### Task to carry out
Please return every line of the records that contains the word "panel".

[Collected data]
◇ ◇ ◇ ◇ ◇
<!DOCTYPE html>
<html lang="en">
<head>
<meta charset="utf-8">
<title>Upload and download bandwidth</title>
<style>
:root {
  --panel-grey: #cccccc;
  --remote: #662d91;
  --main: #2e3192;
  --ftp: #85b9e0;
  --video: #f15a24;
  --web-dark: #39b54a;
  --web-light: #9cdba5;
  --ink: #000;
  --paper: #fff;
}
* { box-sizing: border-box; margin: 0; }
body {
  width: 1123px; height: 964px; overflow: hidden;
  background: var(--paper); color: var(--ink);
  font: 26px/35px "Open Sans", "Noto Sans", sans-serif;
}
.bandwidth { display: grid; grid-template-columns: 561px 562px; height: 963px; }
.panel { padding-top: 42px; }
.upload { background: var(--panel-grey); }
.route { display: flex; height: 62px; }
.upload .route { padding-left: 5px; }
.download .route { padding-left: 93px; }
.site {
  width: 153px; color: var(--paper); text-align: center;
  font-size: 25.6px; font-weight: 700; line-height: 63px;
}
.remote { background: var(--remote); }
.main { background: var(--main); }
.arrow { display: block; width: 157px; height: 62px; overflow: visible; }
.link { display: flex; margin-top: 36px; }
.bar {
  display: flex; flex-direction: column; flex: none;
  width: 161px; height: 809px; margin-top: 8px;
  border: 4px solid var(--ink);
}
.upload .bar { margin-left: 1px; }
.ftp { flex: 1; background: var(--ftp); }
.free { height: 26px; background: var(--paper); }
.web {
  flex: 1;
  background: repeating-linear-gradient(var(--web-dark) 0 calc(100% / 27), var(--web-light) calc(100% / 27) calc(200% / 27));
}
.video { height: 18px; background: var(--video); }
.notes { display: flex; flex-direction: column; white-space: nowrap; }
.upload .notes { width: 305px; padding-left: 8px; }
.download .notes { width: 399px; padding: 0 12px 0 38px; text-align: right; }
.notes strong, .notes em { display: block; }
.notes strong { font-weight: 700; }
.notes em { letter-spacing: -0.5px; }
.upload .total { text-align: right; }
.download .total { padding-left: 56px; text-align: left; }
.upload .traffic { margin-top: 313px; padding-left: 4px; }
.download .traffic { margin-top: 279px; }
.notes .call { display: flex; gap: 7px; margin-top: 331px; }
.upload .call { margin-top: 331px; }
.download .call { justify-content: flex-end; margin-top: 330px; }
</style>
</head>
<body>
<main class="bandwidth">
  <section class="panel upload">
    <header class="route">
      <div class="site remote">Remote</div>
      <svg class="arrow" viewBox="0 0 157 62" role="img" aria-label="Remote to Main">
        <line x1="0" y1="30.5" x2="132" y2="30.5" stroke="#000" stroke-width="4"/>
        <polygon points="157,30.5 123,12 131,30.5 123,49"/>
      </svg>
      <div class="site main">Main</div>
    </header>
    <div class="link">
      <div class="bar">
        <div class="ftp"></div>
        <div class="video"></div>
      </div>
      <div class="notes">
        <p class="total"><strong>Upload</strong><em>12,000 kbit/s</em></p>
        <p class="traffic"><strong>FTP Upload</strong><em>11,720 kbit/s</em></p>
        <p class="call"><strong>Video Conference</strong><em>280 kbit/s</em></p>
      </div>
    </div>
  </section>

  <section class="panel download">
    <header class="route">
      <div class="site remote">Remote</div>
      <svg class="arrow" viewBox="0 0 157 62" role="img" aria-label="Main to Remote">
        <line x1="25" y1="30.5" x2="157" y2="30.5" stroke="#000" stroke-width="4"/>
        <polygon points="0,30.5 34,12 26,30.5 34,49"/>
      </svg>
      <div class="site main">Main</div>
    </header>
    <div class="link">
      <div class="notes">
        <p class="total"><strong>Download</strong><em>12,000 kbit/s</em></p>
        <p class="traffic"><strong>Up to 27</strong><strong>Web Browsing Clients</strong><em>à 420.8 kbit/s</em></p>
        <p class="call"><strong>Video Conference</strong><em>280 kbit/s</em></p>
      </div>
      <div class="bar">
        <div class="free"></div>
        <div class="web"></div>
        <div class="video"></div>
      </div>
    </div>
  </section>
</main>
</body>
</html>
◇ ◇ ◇ ◇ ◇
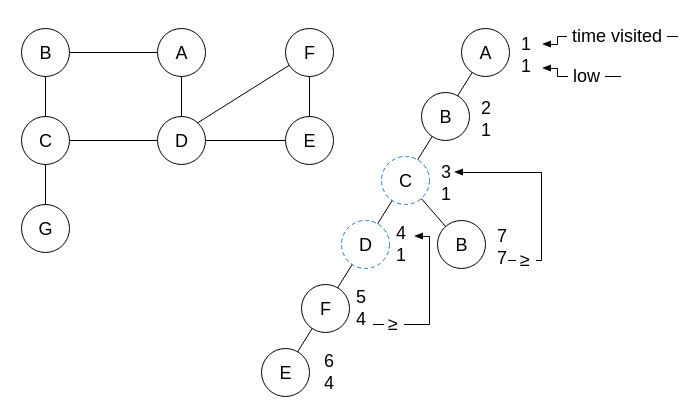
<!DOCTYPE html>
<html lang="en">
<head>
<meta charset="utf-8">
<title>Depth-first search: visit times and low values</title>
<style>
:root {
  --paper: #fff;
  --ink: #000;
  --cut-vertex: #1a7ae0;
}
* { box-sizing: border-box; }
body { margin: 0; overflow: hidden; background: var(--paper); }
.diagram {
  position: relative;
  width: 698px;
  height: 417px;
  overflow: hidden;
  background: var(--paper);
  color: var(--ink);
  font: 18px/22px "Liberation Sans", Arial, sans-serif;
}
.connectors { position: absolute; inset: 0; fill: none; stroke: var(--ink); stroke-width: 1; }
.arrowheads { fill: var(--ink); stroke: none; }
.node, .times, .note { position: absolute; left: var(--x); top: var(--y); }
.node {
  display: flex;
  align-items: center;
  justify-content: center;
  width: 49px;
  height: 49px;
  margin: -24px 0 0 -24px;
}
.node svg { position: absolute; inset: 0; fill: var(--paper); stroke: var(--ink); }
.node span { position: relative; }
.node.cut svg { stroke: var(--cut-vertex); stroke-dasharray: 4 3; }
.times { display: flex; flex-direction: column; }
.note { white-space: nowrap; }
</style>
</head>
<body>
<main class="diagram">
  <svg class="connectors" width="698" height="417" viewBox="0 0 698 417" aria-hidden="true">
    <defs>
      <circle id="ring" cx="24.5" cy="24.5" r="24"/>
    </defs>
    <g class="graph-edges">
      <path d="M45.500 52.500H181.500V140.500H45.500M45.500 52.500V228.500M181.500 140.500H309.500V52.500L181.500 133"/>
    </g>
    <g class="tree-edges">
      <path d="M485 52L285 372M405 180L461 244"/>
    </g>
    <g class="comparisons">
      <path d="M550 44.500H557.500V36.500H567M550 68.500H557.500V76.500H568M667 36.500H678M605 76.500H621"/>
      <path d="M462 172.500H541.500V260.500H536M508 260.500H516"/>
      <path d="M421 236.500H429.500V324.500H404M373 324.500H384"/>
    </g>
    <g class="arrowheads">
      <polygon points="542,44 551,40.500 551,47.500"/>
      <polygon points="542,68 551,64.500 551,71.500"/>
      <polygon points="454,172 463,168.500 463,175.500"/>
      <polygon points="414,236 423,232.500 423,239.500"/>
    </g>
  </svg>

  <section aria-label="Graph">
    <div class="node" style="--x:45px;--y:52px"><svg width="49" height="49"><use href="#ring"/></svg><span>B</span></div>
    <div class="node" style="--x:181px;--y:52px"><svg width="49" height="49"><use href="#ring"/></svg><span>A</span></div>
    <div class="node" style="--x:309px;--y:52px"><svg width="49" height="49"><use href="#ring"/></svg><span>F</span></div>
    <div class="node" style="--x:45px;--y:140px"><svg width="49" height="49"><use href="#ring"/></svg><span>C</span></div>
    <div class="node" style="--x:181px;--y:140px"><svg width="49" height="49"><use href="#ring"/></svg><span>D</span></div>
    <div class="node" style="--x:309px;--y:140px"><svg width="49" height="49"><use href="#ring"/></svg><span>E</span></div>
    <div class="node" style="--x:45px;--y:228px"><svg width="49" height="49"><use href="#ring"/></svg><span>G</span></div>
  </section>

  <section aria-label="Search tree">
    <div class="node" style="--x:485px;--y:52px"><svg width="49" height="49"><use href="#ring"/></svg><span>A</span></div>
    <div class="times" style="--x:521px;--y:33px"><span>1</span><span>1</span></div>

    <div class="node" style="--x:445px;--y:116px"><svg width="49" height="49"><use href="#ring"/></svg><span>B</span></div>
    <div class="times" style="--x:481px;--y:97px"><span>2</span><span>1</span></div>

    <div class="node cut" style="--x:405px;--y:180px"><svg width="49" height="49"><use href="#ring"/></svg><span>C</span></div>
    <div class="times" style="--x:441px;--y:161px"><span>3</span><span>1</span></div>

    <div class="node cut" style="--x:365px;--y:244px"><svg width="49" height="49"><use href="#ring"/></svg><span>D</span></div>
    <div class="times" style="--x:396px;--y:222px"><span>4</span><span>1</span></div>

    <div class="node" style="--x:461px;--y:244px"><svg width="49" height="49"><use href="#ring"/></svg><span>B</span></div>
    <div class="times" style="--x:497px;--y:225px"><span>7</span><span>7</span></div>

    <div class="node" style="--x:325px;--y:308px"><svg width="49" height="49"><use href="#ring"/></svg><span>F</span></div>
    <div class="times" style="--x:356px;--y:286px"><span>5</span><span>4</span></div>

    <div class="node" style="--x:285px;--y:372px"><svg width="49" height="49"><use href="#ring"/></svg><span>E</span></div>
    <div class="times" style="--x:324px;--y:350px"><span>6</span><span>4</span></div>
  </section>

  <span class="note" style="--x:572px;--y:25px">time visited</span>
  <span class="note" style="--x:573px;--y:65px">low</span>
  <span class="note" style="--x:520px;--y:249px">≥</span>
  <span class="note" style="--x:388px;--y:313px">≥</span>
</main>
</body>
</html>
◇ ◇ ◇ ◇ ◇
### Solved exercise
  --panel-grey: #cccccc;
.panel { padding-top: 42px; }
.upload { background: var(--panel-grey); }
  <section class="panel upload">
  <section class="panel download">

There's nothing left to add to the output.